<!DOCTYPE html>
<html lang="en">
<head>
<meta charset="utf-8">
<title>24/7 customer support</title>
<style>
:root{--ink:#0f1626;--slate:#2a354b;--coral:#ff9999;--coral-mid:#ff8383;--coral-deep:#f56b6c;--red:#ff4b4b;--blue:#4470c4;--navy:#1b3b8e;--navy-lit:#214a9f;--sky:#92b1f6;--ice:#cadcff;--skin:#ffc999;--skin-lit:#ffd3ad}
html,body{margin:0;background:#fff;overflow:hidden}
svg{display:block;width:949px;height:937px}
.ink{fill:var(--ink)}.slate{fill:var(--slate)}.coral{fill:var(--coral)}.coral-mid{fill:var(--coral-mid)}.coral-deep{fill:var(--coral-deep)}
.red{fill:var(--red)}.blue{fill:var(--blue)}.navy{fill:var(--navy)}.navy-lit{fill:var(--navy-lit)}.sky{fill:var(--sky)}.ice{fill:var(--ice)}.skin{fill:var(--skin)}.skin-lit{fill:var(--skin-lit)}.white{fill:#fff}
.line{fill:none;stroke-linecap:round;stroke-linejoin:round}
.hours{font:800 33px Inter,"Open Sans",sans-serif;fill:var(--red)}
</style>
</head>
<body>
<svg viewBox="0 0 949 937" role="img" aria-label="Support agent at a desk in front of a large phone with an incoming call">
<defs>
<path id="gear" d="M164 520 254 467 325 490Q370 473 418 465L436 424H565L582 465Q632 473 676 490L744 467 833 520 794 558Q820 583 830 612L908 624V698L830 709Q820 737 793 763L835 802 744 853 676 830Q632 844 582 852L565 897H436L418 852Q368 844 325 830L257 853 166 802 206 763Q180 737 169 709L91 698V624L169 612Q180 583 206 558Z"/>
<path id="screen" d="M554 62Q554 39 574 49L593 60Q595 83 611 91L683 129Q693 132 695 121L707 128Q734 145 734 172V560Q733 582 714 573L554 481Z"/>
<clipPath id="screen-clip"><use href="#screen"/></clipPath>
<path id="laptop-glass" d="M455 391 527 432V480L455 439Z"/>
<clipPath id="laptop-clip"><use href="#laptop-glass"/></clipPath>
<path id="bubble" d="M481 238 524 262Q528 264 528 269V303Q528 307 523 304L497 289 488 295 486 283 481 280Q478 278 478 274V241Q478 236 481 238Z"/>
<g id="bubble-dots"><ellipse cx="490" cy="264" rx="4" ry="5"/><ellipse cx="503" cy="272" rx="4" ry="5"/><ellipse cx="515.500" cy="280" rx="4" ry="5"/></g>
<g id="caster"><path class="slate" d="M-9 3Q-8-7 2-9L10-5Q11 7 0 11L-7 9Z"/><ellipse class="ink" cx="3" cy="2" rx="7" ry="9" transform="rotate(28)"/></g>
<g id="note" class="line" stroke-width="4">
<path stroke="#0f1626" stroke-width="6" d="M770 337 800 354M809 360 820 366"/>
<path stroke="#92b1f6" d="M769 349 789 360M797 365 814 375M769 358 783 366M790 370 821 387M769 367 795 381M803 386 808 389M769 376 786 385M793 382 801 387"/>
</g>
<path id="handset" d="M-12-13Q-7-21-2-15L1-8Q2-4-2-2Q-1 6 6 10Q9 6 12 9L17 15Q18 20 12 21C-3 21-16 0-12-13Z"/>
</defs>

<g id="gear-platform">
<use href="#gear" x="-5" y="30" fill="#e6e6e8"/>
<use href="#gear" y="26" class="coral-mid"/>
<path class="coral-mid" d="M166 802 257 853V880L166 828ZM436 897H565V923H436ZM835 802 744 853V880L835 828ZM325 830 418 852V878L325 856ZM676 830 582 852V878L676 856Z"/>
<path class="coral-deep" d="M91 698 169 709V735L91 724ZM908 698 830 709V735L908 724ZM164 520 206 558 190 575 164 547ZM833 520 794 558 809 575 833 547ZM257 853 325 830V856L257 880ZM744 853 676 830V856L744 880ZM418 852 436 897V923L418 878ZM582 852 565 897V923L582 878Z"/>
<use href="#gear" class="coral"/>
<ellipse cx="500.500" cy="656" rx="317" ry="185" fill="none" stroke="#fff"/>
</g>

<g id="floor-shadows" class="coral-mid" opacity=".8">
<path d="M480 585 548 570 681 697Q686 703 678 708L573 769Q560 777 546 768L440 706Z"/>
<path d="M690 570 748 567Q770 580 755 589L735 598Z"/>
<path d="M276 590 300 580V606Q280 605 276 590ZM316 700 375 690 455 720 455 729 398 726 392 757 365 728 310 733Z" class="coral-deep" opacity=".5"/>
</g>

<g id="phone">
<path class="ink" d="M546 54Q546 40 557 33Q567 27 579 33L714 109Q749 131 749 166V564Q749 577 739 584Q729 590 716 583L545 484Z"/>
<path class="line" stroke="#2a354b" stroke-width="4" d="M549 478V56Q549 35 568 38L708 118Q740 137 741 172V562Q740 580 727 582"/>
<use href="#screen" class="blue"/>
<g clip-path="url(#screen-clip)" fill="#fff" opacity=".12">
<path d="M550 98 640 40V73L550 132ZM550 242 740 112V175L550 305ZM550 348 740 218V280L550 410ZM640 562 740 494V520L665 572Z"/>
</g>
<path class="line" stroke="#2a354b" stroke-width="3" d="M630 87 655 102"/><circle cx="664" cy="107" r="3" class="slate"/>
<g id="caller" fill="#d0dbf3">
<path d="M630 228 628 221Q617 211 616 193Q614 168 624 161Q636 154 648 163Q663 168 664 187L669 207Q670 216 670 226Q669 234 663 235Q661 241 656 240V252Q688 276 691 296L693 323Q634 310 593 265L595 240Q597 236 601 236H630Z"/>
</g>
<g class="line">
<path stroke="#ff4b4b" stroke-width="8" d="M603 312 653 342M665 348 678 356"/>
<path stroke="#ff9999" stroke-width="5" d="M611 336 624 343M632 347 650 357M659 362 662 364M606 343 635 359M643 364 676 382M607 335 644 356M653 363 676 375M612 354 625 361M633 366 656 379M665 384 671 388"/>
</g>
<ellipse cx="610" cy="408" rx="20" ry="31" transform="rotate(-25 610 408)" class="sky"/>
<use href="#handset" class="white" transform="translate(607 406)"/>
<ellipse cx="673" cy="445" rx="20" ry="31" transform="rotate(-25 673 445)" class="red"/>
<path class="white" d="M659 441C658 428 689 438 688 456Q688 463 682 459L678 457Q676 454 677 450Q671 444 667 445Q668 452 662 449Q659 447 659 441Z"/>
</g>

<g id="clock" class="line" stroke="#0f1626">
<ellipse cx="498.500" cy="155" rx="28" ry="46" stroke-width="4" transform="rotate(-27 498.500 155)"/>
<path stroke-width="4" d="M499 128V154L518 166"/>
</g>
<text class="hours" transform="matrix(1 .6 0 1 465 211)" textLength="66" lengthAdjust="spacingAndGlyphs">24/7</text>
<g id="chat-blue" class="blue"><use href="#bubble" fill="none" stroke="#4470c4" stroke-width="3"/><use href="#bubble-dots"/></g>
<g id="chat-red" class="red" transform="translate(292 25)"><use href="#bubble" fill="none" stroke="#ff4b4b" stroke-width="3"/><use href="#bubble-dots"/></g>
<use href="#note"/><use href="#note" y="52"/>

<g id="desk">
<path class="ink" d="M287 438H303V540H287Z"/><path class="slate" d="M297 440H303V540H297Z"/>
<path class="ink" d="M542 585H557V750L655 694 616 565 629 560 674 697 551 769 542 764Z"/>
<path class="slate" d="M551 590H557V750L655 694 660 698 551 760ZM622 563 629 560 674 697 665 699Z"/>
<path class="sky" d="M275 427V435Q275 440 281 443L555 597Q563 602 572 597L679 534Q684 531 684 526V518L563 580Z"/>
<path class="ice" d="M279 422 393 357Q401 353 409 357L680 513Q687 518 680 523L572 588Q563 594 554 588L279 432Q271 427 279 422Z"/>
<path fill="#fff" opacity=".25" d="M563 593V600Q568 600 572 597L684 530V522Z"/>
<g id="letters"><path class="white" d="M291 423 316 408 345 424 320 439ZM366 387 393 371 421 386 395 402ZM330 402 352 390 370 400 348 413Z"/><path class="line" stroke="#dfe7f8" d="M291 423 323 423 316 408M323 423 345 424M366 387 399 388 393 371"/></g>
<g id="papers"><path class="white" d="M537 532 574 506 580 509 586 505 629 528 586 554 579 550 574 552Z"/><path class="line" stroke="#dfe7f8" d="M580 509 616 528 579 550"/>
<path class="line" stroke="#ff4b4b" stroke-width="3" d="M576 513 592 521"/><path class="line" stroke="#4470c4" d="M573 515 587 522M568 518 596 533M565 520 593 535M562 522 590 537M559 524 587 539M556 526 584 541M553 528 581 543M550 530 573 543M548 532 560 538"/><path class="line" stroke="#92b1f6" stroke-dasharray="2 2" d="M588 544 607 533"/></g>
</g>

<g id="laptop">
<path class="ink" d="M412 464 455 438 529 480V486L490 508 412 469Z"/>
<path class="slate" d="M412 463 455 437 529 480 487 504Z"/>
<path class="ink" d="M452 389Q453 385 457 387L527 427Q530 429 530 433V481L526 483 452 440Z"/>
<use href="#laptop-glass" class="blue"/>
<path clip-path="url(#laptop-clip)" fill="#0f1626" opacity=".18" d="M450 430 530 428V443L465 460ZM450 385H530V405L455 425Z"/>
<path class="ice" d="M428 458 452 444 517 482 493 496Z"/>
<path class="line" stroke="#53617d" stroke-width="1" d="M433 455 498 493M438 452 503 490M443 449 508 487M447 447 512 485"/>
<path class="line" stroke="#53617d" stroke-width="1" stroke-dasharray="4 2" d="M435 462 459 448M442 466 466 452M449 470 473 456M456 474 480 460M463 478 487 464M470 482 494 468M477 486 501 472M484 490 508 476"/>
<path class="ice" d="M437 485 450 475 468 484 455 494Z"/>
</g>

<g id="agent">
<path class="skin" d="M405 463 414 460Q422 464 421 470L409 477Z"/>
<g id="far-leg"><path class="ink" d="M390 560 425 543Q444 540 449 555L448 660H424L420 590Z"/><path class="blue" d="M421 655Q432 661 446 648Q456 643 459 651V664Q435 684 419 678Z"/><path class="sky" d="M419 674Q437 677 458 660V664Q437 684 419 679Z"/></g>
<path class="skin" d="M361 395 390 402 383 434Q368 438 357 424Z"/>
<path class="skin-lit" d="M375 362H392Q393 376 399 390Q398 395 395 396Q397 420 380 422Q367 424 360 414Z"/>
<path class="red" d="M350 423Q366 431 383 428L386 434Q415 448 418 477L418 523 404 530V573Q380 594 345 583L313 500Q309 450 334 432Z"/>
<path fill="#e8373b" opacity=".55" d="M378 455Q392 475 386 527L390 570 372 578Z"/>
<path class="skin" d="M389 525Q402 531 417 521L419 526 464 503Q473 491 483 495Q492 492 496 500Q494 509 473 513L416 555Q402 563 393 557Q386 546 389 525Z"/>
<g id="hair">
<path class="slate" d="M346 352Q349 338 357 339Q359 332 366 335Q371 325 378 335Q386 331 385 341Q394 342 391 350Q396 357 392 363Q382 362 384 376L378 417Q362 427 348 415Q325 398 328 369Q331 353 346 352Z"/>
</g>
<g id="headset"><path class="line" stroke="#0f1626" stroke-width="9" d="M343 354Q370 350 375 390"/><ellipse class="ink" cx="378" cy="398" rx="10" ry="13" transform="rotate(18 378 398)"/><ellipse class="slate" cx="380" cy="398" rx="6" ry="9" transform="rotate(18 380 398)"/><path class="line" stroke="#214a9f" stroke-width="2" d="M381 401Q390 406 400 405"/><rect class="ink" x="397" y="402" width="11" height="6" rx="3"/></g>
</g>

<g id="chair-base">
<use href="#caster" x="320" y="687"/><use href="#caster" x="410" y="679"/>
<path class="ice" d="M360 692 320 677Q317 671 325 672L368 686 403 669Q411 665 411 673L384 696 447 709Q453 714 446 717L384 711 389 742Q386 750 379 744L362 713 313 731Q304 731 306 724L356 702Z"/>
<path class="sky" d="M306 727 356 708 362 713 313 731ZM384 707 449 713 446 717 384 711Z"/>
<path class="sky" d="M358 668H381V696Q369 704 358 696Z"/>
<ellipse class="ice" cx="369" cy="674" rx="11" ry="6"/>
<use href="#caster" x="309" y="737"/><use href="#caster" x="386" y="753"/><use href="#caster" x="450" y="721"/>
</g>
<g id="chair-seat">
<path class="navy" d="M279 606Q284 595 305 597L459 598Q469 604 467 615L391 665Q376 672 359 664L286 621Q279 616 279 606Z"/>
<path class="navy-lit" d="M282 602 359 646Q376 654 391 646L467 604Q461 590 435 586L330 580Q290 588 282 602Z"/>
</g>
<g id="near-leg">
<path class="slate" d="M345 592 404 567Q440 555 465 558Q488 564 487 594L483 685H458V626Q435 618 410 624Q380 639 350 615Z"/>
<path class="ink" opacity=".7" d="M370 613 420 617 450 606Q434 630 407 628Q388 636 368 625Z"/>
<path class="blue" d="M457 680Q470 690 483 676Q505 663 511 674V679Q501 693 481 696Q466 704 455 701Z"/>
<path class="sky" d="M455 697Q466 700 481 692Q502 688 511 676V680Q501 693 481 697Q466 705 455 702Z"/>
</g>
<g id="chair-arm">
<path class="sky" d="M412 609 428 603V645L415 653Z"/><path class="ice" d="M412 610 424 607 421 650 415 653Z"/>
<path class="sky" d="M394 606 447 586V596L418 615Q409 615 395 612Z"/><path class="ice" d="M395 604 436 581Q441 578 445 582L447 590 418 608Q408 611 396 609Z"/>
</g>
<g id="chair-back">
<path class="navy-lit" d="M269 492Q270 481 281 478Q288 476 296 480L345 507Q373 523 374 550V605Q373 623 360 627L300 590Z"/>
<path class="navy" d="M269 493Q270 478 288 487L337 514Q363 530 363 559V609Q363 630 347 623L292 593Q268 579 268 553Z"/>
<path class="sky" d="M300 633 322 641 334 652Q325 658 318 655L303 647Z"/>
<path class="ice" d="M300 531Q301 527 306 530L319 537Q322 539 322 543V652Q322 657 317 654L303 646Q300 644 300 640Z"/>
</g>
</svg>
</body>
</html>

————————

» Exercise objective:
Read the entries above, then pull out the lines that include "laptop".

» Expected answer:
<path id="laptop-glass" d="M455 391 527 432V480L455 439Z"/>
<clipPath id="laptop-clip"><use href="#laptop-glass"/></clipPath>
<g id="laptop">
<use href="#laptop-glass" class="blue"/>
<path clip-path="url(#laptop-clip)" fill="#0f1626" opacity=".18" d="M450 430 530 428V443L465 460ZM450 385H530V405L455 425Z"/>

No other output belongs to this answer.